(Beginning of Raw data)

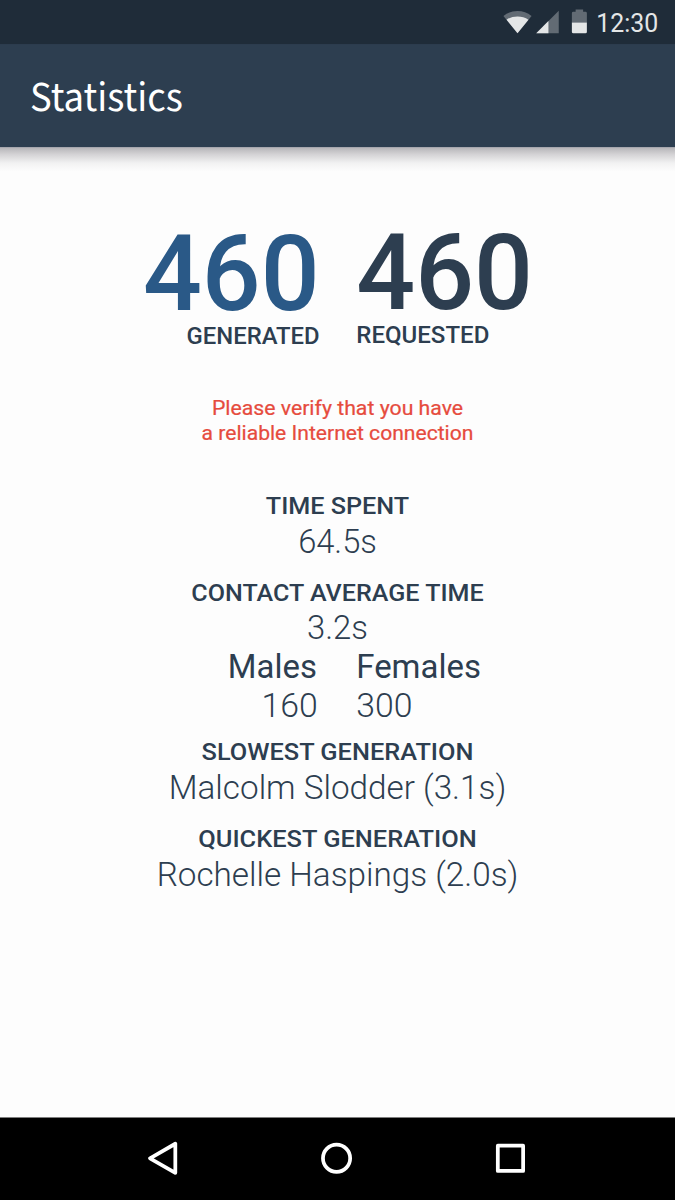
<!DOCTYPE html>
<html lang="en">
<head>
<meta charset="utf-8">
<title>Statistics</title>
<link rel="stylesheet" href="https://fonts.googleapis.com/css2?family=Roboto:wght@300;400;500&amp;family=Source+Sans+3:wght@400&amp;display=swap">
<style>
  :root {
    --status-bar: #1f2c39;
    --app-bar: #2d3e50;
    --surface: #fdfdfd;
    --ink: #2d3e50;
    --accent: #2a5987;
    --warning: #e64b3d;
    --status-dim: #626b74;
    --status-bright: #e4e6e7;
    --white: #ffffff;
    --nav-bar: #000000;
  }
  html, body { margin: 0; padding: 0; }
  body { width: 675px; height: 1200px; overflow: hidden; background: var(--surface); }
  .screen { display: block; width: 675px; height: 1200px; font-family: "Roboto", sans-serif; fill: var(--ink); }
  .surface { fill: var(--surface); }
  .status-fill { fill: var(--status-bar); }
  .app-fill { fill: var(--app-bar); }
  .nav-fill { fill: var(--nav-bar); }
  .dim { fill: var(--status-dim); }
  .bright { fill: var(--status-bright); }
  .clock { font-size: 27px; font-weight: 400; fill: var(--status-bright); }
  .title { font-family: "Source Sans 3", sans-serif; font-size: 45px; font-weight: 400; fill: var(--white); }
  .total { font-size: 112px; font-weight: 500; }
  .total-accent { fill: var(--accent); }
  .total-label { font-size: 25px; font-weight: 500; }
  .warning { font-size: 22.5px; font-weight: 400; fill: var(--warning); stroke: var(--warning); stroke-width: .25px; }
  .label { font-size: 26.3px; font-weight: 500; }
  .value { font-size: 35.5px; font-weight: 300; }
  .group { font-size: 35px; font-weight: 400; }
  .center { text-anchor: middle; }
  .end { text-anchor: end; }
  .nav-icons { fill: none; stroke: var(--white); stroke-width: 4; stroke-linejoin: round; }
</style>
</head>
<body>
<main>
<svg class="screen" viewBox="0 0 720 1280" xmlns="http://www.w3.org/2000/svg">
  <defs>
    <linearGradient id="bar-shadow" x1="0" y1="0" x2="0" y2="1">
      <stop offset="0" stop-color="#1a1420" stop-opacity=".32"/>
      <stop offset=".3" stop-color="#1a1420" stop-opacity=".18"/>
      <stop offset=".65" stop-color="#1a1420" stop-opacity=".05"/>
      <stop offset="1" stop-color="#1a1420" stop-opacity="0"/>
    </linearGradient>
  </defs>

  <rect class="surface" width="720" height="1280"/>

  <g id="app-bar">
    <rect x="0" y="157" width="720" height="26" fill="url(#bar-shadow)"/>
    <rect class="app-fill" y="46" width="720" height="111"/>
    <text class="title" x="32" y="118" textLength="163" lengthAdjust="spacingAndGlyphs">Statistics</text>
  </g>

  <g id="status-bar">
    <rect class="status-fill" width="720" height="47"/>
    <g id="wifi">
      <path class="dim" d="M552 35.5 L537 17 Q543.500 11.800 552 11.800 Q560.500 11.800 567 17 Z"/>
      <path class="bright" d="M552 35.500 L540.300 21 Q545.500 17.500 552 17.500 Q558.500 17.500 563.700 21 Z"/>
    </g>
    <g id="signal">
      <path class="dim" d="M572 35.500 L596 11.500 V35.500 Z"/>
      <path class="bright" d="M572 35.500 L585 22.500 V35.500 Z"/>
    </g>
    <g id="battery">
      <path class="dim" d="M614 10 H622 V12.500 H624.500 Q626 12.500 626 14 V24 H610 V14 Q610 12.500 611.500 12.500 H614 Z"/>
      <path class="bright" d="M610 24 H626 V34 Q626 35.500 624.500 35.500 H611.500 Q610 35.500 610 34 Z"/>
    </g>
    <text class="clock" x="636" y="34" textLength="66" lengthAdjust="spacingAndGlyphs">12:30</text>
  </g>

  <g id="totals">
    <text class="total total-accent" x="152.500" y="330.500" textLength="188.500" lengthAdjust="spacingAndGlyphs">460</text>
    <text class="total-label end" x="341" y="367" textLength="142" lengthAdjust="spacingAndGlyphs">GENERATED</text>
    <text class="total" x="380" y="329.500" textLength="188.500" lengthAdjust="spacingAndGlyphs">460</text>
    <text class="total-label" x="380" y="366" textLength="142" lengthAdjust="spacingAndGlyphs">REQUESTED</text>
  </g>

  <g id="connection-warning" class="warning center">
    <text x="360" y="443" textLength="268" lengthAdjust="spacingAndGlyphs">Please verify that you have</text>
    <text x="360" y="469" textLength="290" lengthAdjust="spacingAndGlyphs">a reliable Internet connection</text>
  </g>

  <g id="time-spent" class="center">
    <text class="label" x="360" y="548.500" textLength="153" lengthAdjust="spacingAndGlyphs">TIME SPENT</text>
    <text class="value" x="360" y="590" textLength="84" lengthAdjust="spacingAndGlyphs">64.5s</text>
  </g>

  <g id="average-time" class="center">
    <text class="label" x="360" y="641" textLength="312" lengthAdjust="spacingAndGlyphs">CONTACT AVERAGE TIME</text>
    <text class="value" x="360" y="682" textLength="65" lengthAdjust="spacingAndGlyphs">3.2s</text>
  </g>

  <g id="gender-split">
    <text class="group end" x="338" y="723.500" textLength="95" lengthAdjust="spacingAndGlyphs">Males</text>
    <text class="value end" x="339" y="764.500" textLength="60" lengthAdjust="spacingAndGlyphs">160</text>
    <text class="group" x="380" y="723.500" textLength="133" lengthAdjust="spacingAndGlyphs">Females</text>
    <text class="value" x="380" y="764.500" textLength="60" lengthAdjust="spacingAndGlyphs">300</text>
  </g>

  <g id="slowest-generation" class="center">
    <text class="label" x="360" y="811" textLength="290" lengthAdjust="spacingAndGlyphs">SLOWEST GENERATION</text>
    <text class="value" x="360" y="852.500">Malcolm Slodder (3.1s)</text>
  </g>

  <g id="quickest-generation" class="center">
    <text class="label" x="360" y="903.500" textLength="297" lengthAdjust="spacingAndGlyphs">QUICKEST GENERATION</text>
    <text class="value" x="360" y="945">Rochelle Haspings (2.0s)</text>
  </g>

  <g id="navigation-bar">
    <rect class="nav-fill" y="1192" width="720" height="88"/>
    <g class="nav-icons">
      <path d="M160 1235.500 L187 1220 V1251 Z"/>
      <circle cx="359" cy="1235.500" r="14.500"/>
      <rect x="531" y="1222" width="27" height="27"/>
    </g>
  </g>
</svg>
</main>
</body>
</html>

(End of Raw data)

[What you have to do] Take each line from the preceding material that contains "status" and copy it.

[Answer to the exercise]
    --status-bar: #1f2c39;
    --status-dim: #626b74;
    --status-bright: #e4e6e7;
  .status-fill { fill: var(--status-bar); }
  .dim { fill: var(--status-dim); }
  .bright { fill: var(--status-bright); }
  .clock { font-size: 27px; font-weight: 400; fill: var(--status-bright); }
  <g id="status-bar">
    <rect class="status-fill" width="720" height="47"/>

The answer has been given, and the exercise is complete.